That description sounds a bit unfair but examining wheel nuts is the priority of team boss Maurizio Arrivabene after Vettel was cost a podium after a delay on the right-rear wheel during his pit stop. After the race, Arrivabene told the press that the team “threw away one more time for a stupid piece that we need to fix as soon as possible.” So while many teams are focusing on new aerodynamic parts for the second half of the season, Ferrari will be focusing on new wheel nuts.
Interestingly, in his post race notebook, Ted Kravitz said that the issue with the Ferrari wheelnut is cross-threading which is preventing it from being properly tightened in pit stops. That is what caused the pit stop problem here, Australia and Bahrain.
When I went to my first NASCAR race in 2009, my dad was more interested in the pit stops. He was chatting with one of the crew members on one of the Chevy teams (I think it might have been the #1 or #01 Nationwide Series team) about their tyre changes. He said that the wheel nuts were made of a softer metal than the studs the wheel is bolted on to. That allows them to tighten the wheels without risking cross-threading.

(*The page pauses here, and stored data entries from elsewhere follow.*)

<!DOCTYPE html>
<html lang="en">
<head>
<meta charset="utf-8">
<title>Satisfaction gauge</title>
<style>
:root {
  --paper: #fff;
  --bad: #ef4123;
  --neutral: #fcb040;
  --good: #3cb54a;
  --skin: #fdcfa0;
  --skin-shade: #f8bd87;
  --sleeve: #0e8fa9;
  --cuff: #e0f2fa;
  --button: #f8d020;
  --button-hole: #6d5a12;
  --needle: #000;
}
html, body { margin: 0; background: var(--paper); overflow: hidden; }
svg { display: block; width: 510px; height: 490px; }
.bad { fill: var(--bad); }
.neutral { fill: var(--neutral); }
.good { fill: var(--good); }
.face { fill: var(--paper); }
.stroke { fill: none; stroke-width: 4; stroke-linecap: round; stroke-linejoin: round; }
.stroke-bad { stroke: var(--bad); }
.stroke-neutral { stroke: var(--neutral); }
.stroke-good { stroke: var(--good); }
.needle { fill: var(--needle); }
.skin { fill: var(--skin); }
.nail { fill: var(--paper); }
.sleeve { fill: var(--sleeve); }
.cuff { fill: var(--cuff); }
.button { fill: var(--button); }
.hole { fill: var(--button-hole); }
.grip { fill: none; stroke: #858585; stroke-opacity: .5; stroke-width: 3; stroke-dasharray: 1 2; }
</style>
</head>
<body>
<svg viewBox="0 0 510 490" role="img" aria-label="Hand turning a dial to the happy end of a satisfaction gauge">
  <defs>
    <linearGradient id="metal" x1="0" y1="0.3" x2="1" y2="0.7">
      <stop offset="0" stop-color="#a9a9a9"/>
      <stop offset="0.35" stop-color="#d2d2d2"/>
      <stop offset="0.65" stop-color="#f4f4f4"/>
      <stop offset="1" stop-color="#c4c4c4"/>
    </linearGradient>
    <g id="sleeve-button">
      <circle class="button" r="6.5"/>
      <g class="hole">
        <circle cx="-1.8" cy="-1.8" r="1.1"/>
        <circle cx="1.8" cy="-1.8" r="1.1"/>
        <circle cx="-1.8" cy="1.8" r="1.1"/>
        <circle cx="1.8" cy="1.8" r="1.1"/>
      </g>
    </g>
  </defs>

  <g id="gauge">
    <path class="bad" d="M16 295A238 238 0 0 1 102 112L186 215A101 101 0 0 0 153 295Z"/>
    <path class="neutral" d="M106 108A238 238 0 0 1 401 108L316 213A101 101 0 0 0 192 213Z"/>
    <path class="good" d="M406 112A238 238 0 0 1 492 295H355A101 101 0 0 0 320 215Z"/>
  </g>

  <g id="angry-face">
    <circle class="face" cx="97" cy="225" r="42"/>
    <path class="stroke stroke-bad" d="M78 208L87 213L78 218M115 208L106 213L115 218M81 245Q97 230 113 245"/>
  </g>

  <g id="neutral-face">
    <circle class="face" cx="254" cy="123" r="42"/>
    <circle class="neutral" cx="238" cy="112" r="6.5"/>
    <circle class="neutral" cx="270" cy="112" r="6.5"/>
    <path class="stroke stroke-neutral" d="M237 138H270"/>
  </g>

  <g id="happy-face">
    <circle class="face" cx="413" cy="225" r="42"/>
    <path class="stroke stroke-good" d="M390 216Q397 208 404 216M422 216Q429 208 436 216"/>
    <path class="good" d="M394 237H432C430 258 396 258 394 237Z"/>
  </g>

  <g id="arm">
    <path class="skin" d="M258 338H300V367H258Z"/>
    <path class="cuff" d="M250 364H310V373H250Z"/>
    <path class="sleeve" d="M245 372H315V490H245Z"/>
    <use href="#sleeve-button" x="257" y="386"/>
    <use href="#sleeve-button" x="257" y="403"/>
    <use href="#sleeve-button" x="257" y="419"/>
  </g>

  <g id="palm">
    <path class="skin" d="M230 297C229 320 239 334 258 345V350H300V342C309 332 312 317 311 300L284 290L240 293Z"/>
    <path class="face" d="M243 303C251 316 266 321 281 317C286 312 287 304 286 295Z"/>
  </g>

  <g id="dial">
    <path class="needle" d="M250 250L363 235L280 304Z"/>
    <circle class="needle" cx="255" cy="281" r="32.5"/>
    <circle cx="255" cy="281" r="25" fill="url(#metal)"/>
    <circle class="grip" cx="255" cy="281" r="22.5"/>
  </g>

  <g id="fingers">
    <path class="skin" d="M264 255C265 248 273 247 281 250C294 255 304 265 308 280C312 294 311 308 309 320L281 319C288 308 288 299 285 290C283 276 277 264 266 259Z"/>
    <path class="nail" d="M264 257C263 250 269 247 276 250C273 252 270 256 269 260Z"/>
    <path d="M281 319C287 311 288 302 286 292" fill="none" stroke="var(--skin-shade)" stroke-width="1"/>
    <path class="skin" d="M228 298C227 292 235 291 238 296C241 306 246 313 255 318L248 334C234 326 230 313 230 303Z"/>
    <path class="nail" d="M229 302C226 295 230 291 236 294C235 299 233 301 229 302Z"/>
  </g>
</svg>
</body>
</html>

While I’m sure the answer is one wheel nut versus five, how can NASCAR come up with such a simple solution while Formula One can’t? If a sport that didn’t use fuel injection until 2012 can figure out pit stops better than the most expensive form of motorsport on the plan, there’s something wrong with that picture.
Speaking of Ferrari, their new boss has made an interesting offer to Red Bull.
While the Austrian team has threatened to quit the sport because they are struggling massively under the current regulations, Ferrari’s Sergio Marchionne has offered Red Bull Racing a bit of a bailout. The Ferrari boss has offered to supply Red Bull with engines in place of Renault. That would certainly be a step up for the team considering how the Renault engines are working now.
The biggest problem for Red Bull would be the engine contract with Renault that runs through 2016. I’m sure they can buy the contract out because winning is probably worth more than buying millions of dollars worth of engines and ERS units that won’t win them Grands Prix. I’m sure Renault wouldn’t mind he extra cash either. They can use that to buy their factory team.
Nico Hulkenberg spent his weekend off becoming the first active F1 driver since 1991 to win the 24 Hours of Le Mans. It’s just a quiet weekend when he’s not at his day job.
Anyway, it looks like Hulkenberg’s future employment prospects may not have improved in F1 as a result of leading Porsche’s C-team to the win. While some reporters say that Hulkenberg hasn’t denied getting interest from top team, no one has been able to figure out who actually wants the Hulk.
One rumour that is being kicked around is Ferrari’s continuing interest in Hulkenberg. With Raikkonen’s contract expiring at the end of this season and a contract renewal seeming less likely with every race, Ferrari will need a replacement and the Hulk has been coveted by Maranello for some time. If Raikkonen comes back, Ferrari customer team Haas F1 could become a temporary stop for Hulkenberg until he moves to the big team.
The next round of the 2015 Formula One World Championship is in two weeks’ time as everyone comes home. Okay, all but three teams will be coming home for their home race. Seven of Formula One’s ten teams and three of the twenty drivers are British so there will be a lot of home support as F1 goes to Silverstone for the British Grand Prix.
So the two Mercedes are going to be battling up front for the win. That much is certain. The real interest will come from the battle between Ferrari and Williams. While Ferrari is probably quicker on the whole, the high-speed Silverstone Circuit would favour the Williams. We saw how good they were in Austria and it only gets faster at Silverstone
In the meantime, there is an in-season test at the Red Bull Ring this week. We’ll have our test coverage and analysis next week.